Dr Becky Thomas (@BeckyMicrocebus; email@example.com), Senior Teaching Fellow in the School of Biological Sciences, at Royal Holloway University of London reflects on student learning and reactions to international vs local field schools.
Field courses are an important part of ecology teaching because they are transformative opportunities for our students and also key student recruitment tools. When I talk to colleagues about these, we often discuss glamorous international destinations as well as remote UK field stations. The importance of such residential experiences for our students’ learning is enormous, as many of us have had the pleasure of seeing first hand. My own experiences of teaching field courses come from Madagascar, Borneo, Millport and Iceland. Residential courses do however, come with challenges, both for us and our students.
International field courses can be expensive, involve long flights (big carbon footprints) and we often face challenging conditions. They can impose barriers for some students with accessibility and financial issues, which means exclusion from these opportunities for some. Barriers are also faced by some staff, especially those with caring commitments. The future of field courses, and ecology teaching in general was a topic at our recent Horizon Scanning exercise and colleagues discussed some interesting and exciting opportunities, but these discussions also reminded me about the importance of running field courses closer to home.

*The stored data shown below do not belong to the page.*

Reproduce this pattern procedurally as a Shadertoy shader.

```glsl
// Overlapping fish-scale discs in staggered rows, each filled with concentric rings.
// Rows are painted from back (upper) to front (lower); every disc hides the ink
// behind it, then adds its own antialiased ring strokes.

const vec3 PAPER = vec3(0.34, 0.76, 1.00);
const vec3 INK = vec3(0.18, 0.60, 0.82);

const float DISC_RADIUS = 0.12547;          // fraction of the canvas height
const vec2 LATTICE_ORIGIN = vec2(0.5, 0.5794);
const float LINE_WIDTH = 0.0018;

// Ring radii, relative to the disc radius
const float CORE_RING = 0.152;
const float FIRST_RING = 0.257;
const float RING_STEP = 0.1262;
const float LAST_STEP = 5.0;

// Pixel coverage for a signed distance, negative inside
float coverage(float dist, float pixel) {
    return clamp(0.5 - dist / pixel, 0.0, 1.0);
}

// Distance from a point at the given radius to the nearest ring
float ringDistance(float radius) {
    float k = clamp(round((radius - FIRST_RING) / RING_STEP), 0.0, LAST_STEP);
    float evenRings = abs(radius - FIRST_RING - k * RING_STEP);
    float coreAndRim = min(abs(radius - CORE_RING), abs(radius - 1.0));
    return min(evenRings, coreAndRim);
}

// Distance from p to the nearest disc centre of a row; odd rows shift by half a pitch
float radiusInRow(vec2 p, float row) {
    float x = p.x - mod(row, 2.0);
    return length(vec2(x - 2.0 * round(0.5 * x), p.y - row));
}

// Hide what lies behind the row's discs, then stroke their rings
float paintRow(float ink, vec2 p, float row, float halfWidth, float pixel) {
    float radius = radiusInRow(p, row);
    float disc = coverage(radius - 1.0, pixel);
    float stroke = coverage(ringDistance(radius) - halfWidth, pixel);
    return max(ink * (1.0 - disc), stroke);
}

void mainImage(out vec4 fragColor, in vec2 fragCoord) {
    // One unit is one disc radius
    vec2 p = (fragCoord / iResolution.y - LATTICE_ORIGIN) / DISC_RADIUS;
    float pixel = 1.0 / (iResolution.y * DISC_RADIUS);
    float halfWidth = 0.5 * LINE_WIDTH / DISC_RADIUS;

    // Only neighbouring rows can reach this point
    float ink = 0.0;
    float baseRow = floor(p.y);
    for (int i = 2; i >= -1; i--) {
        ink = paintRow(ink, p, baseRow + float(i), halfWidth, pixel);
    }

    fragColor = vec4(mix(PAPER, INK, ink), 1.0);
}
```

At Royal Holloway we run a second year field course on our campus. You couldn’t describe our suburban campus as glamorous, but we have a good variety of habitats and some local sites of interest. We take a scaffolding approach to ecology field teaching, so students taking this course have already been exposed to a fair amount of on-campus field teaching. The course takes place after first year exams. Professor Julia Koricheva and I teach species identification and surveying skills across the three week course.
Through a combination of lectures and practical classes students experience this local field course without many of the barriers previously discussed. They may not get to see ring-tailed lemurs, but many students begin the course unable to identify common UK bird and plant species, so there are many new things for them to learn about. Students still find the field course transformative, and I saw as much excitement when they found an eel in a local river as when we’ve encountered brilliant and exciting species abroad.

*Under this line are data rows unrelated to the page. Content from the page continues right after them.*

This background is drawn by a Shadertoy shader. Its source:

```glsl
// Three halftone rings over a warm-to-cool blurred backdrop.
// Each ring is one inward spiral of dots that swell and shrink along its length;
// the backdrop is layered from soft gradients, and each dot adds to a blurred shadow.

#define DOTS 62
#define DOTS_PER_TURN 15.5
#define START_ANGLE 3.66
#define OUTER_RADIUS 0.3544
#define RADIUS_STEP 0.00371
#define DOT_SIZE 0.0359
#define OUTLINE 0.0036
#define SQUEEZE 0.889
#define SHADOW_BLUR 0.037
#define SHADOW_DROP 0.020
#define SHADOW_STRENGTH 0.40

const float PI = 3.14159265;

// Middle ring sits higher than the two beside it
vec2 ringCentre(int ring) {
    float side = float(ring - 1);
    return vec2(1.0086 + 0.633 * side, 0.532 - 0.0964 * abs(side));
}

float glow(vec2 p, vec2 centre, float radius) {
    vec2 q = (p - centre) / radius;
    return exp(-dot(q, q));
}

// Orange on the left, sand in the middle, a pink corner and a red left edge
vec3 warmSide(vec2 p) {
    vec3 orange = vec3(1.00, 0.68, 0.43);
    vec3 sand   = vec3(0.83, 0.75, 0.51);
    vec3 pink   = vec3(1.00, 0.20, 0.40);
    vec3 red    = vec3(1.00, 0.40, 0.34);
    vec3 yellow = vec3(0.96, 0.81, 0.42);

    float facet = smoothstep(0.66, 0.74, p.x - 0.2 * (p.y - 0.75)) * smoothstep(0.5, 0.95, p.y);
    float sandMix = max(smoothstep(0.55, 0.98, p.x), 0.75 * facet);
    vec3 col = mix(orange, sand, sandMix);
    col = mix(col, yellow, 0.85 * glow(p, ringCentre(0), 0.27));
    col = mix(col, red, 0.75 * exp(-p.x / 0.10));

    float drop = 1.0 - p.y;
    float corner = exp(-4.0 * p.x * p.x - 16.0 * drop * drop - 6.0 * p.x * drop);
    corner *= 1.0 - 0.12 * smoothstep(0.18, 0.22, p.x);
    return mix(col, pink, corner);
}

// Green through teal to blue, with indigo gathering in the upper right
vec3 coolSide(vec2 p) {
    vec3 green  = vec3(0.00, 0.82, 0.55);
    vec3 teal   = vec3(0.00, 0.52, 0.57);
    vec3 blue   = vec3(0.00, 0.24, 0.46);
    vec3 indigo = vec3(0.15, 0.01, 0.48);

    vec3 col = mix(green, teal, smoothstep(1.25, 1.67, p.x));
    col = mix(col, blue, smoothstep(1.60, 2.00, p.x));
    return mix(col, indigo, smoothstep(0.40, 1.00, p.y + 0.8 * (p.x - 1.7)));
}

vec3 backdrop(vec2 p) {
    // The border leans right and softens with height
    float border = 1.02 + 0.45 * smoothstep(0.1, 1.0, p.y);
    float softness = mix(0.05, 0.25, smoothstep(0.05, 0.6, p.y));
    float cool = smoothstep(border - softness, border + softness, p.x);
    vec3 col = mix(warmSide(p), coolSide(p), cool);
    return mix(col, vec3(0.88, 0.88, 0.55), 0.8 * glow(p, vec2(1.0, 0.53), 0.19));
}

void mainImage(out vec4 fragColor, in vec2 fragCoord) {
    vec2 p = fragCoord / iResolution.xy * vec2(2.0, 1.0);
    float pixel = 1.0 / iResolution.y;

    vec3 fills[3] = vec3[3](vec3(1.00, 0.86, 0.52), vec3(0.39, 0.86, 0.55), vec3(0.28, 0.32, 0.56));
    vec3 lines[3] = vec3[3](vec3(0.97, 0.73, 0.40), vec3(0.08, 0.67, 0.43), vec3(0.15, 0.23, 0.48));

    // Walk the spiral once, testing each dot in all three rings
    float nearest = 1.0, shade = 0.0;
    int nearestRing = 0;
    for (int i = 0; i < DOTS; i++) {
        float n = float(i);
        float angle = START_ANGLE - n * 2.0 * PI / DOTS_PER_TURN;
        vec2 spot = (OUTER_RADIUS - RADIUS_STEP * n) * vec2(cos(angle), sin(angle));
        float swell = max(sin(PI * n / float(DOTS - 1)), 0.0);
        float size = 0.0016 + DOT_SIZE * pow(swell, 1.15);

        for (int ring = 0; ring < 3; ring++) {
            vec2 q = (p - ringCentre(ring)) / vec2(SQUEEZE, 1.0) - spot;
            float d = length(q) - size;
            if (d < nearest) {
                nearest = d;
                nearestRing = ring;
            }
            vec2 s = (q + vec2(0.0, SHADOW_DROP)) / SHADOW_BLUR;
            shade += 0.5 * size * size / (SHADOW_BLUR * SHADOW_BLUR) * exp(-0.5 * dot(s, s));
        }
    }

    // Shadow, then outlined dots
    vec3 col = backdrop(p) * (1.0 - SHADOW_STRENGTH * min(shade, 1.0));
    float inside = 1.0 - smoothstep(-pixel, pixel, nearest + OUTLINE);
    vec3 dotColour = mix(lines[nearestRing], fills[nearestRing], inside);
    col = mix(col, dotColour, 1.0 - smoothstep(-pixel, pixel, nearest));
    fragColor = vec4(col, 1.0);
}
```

International field courses are likely to stay as part of our ecological teaching, but the humble local field course, when you have the facilities to host one on campus, has the potential to engage many more students in ecology. Employers want graduates to have even basic species identification capability, and these types of courses are ideal for developing these skills.

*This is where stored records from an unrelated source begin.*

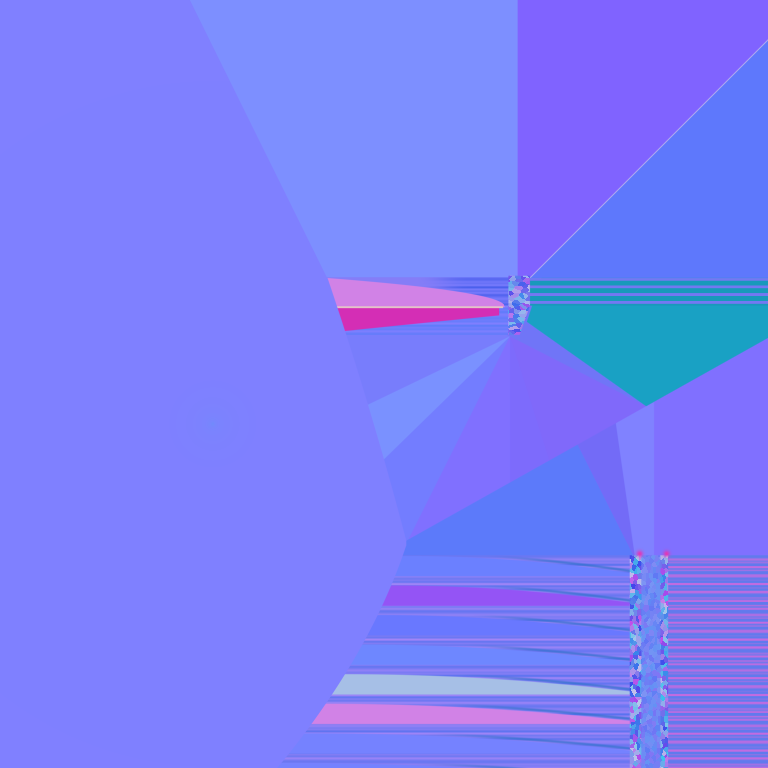
Write a three.js fragment shader that draws this texture map.

```glsl
// Faceted normal map: flat violet field at left, shard fan, tapered bands and streaked strips at right.
varying vec2 vUv;

const vec3 FLAT = vec3(0.50, 0.50, 1.00);
const vec3 TEAL = vec3(0.10, 0.63, 0.77);
const vec3 PINK = vec3(0.82, 0.51, 0.90);
const vec3 BLUE = vec3(0.36, 0.48, 0.98);

float cover(float d) { return smoothstep(-0.001, 0.001, d); }

float span(float v, float lo, float hi) { return cover(v - lo) * cover(hi - v); }

// Coverage of the half plane to the left of the ray from a to b
float leftOf(vec2 p, vec2 a, vec2 b) {
  vec2 d = normalize(b - a);
  return cover(d.x * (p.y - a.y) - d.y * (p.x - a.x));
}

float rows(float y) {
  return 0.5 + 0.24 * sin(y * 610.0) + 0.18 * sin(y * 1130.0 + 1.0) + 0.12 * sin(y * 1390.0 + 2.0);
}

vec2 hash2(vec2 c) {
  return fract(sin(vec2(dot(c, vec2(127.1, 311.7)), dot(c, vec2(269.5, 183.3)))) * 4375.5);
}

// Cellular noise: each grain is tinted like a tilted normal
vec3 grains(vec2 q) {
  vec2 cell = floor(q), tilt = vec2(0.0);
  float nearest = 9.0;
  for (int j = -1; j <= 1; j++) {
    for (int i = -1; i <= 1; i++) {
      vec2 c = cell + vec2(float(i), float(j));
      float d = length(c + hash2(c) - q);
      if (d < nearest) { nearest = d; tilt = hash2(c + 17.0); }
    }
  }
  return vec3(0.22 + 0.55 * tilt.x, 0.28 + 0.5 * tilt.y, 0.92);
}

// Curved right border of the flat field
float fieldEdge(float y) {
  if (y > 0.638) return 0.426 - 0.494 * (y - 0.638);
  float up = max(y - 0.296, 0.0), down = max(0.29 - y, 0.0);
  return 0.529 - up * (0.262 + 0.11 * up) - down * (0.332 + 0.853 * down);
}

vec3 bandColor(float i) {
  if (i < 0.5) return vec3(0.42, 0.50, 1.0);
  if (i < 1.5) return vec3(0.58, 0.33, 0.96);
  if (i < 2.5) return vec3(0.41, 0.47, 1.0);
  if (i < 3.5) return vec3(0.43, 0.53, 1.0);
  if (i < 4.5) return vec3(0.65, 0.75, 0.90);
  if (i < 5.5) return PINK;
  return vec3(0.46, 0.51, 1.0);
}

vec3 topShards(vec2 p) {
  vec3 c = mix(vec3(0.49, 0.56, 1.0), vec3(0.50, 0.39, 1.0), cover(p.x - 0.674));
  float diagonal = p.x - p.y - 0.052;
  c = mix(c, vec3(0.37, 0.47, 0.99), cover(diagonal));
  return mix(c, vec3(0.72, 0.70, 0.93), 0.8 * (1.0 - smoothstep(0.0004, 0.0018, abs(diagonal))));
}

vec3 fan(vec2 p) {
  vec2 hub = vec2(0.664, 0.562), knee = vec2(0.840, 0.472);
  vec3 c = vec3(0.47, 0.49, 0.99);
  c = mix(c, vec3(0.48, 0.57, 1.0), leftOf(p, hub, vec2(0.479, 0.473)));
  c = mix(c, vec3(0.45, 0.49, 1.0), leftOf(p, hub, vec2(0.499, 0.401)));
  c = mix(c, vec3(0.50, 0.44, 1.0), leftOf(p, hub, vec2(0.531, 0.296)));
  c = mix(c, vec3(0.49, 0.42, 0.99), leftOf(p, hub, vec2(0.664, 0.378)));
  c = mix(c, vec3(0.50, 0.41, 0.98), leftOf(p, hub, vec2(0.714, 0.404)));
  c = mix(c, vec3(0.44, 0.46, 0.97), leftOf(p, hub, knee));

  // Shards under the long slanted ridge
  float ridge = leftOf(p, vec2(0.529, 0.296), vec2(1.0, 0.560));
  vec3 low = mix(BLUE, vec3(0.45, 0.42, 0.97), leftOf(p, vec2(0.753, 0.419), vec2(0.823, 0.28)));
  low = mix(low, vec3(0.50, 0.51, 1.0), leftOf(p, vec2(0.802, 0.448), vec2(0.826, 0.28)));
  low = mix(low, vec3(0.50, 0.44, 1.0), cover(p.x - 0.8516));
  c = mix(low, c, ridge);
  float gem = ridge * leftOf(p, vec2(0.686, 0.581), knee) * cover(p.x - 0.686 - 0.33 * max(p.y - 0.581, 0.0));
  return mix(c, TEAL, gem);
}

// Pink and magenta blade on the left, teal streaks on the right
vec3 middleBand(vec2 p, vec3 c, float edge) {
  float s = clamp((p.x - edge) / (0.657 - edge), 0.0, 1.0);
  float left = cover(0.674 - p.x);
  vec3 blade = mix(vec3(0.52, 0.49, 0.97), mix(vec3(0.30, 0.38, 0.93), FLAT, rows(p.y)), smoothstep(0.5, 0.8, s));
  blade = mix(mix(BLUE, FLAT, rows(p.y)), blade, cover(p.y - 0.600));
  blade = mix(blade, PINK, span(p.y, 0.600, 0.638 - 0.037 * (1.0 - sqrt(1.0 - s))) * cover(0.657 - p.x));
  blade = mix(blade, vec3(0.83, 0.18, 0.71), span(p.y, mix(0.569, 0.590, s), 0.600) * cover(0.650 - p.x));
  blade = mix(blade, vec3(0.90, 0.78, 0.78), cover(0.0012 - abs(p.y - 0.600)) * cover(0.655 - p.x));
  c = mix(c, blade, left * span(p.y, 0.564, 0.639));
  vec3 streaks = mix(TEAL * 0.95, vec3(0.45, 0.47, 0.95), smoothstep(0.1, 0.7, sin((p.y - 0.602) * 628.0 - 1.2)));
  return mix(c, streaks, cover(p.x - 0.690) * span(p.y, 0.602, 0.638));
}

vec3 lowerBands(vec2 p, float edge) {
  float t = (0.277 - p.y) / 0.0385, f = fract(t);
  float s = clamp((p.x - edge) / (0.82 - edge), 0.0, 1.0), r = rows(p.y);
  vec3 c = mix(vec3(0.36, 0.45, 0.94), vec3(0.62, 0.52, 0.97), r);
  float top = 0.02 + 0.58 * s * s;
  float above = smoothstep(0.35, 0.7, s) * (1.0 - smoothstep(0.0, 0.08, abs(f - top + 0.07)));
  c = mix(c, vec3(0.20, 0.45, 0.80), 0.7 * above);
  c = mix(c, bandColor(floor(t)), smoothstep(top - 0.03, top + 0.03, f) * (1.0 - smoothstep(0.68, 0.74, f)));

  // Streaked strips and the grainy seams beside them
  vec3 dense = mix(vec3(0.38, 0.48, 0.93), vec3(0.76, 0.42, 0.88), smoothstep(0.25, 0.95, r));
  vec3 seam = grains(p * vec2(200.0, 150.0));
  c = mix(c, seam, cover(p.x - 0.820));
  c = mix(c, mix(vec3(0.42, 0.52, 0.97), seam, 0.25), cover(p.x - 0.835));
  c = mix(c, seam, cover(p.x - 0.860));
  return mix(c, dense, cover(p.x - 0.870));
}

void main() {
  vec2 p = vUv;
  float edge = fieldEdge(p.y);
  vec3 color = mix(fan(p), topShards(p), cover(p.y - 0.638));
  color = middleBand(p, color, edge);
  color = mix(color, lowerBands(p, edge), cover(0.277 - p.y));

  // Grainy knot at the hub and sparks where the seams begin
  float knot = span(p.x, 0.662, 0.690 - 0.35 * max(0.602 - p.y, 0.0)) * span(p.y, 0.564, 0.641);
  color = mix(color, grains(p * vec2(130.0, 210.0)), 0.85 * knot);
  float spark = min(length(p - vec2(0.833, 0.279)), length(p - vec2(0.868, 0.279)));
  color = mix(color, vec3(0.88, 0.22, 0.72), exp(-spark * spark * 60000.0));

  // Flat field with its faint round dimple
  float r = length(p - vec2(0.277, 0.448));
  vec3 field = mix(FLAT, vec3(0.42, 0.56, 0.98), 0.3 * exp(-r * 32.0) + 0.5 * exp(-r * 300.0));
  gl_FragColor = vec4(mix(field, color, cover(p.x - edge)), 1.0);
}
```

We want to know more about how other institutions run these sorts of local field courses. Do you run one on your campus? What are your experiences like? Do you face barriers in setting up a more local field course? Please share your experiences in the comments below.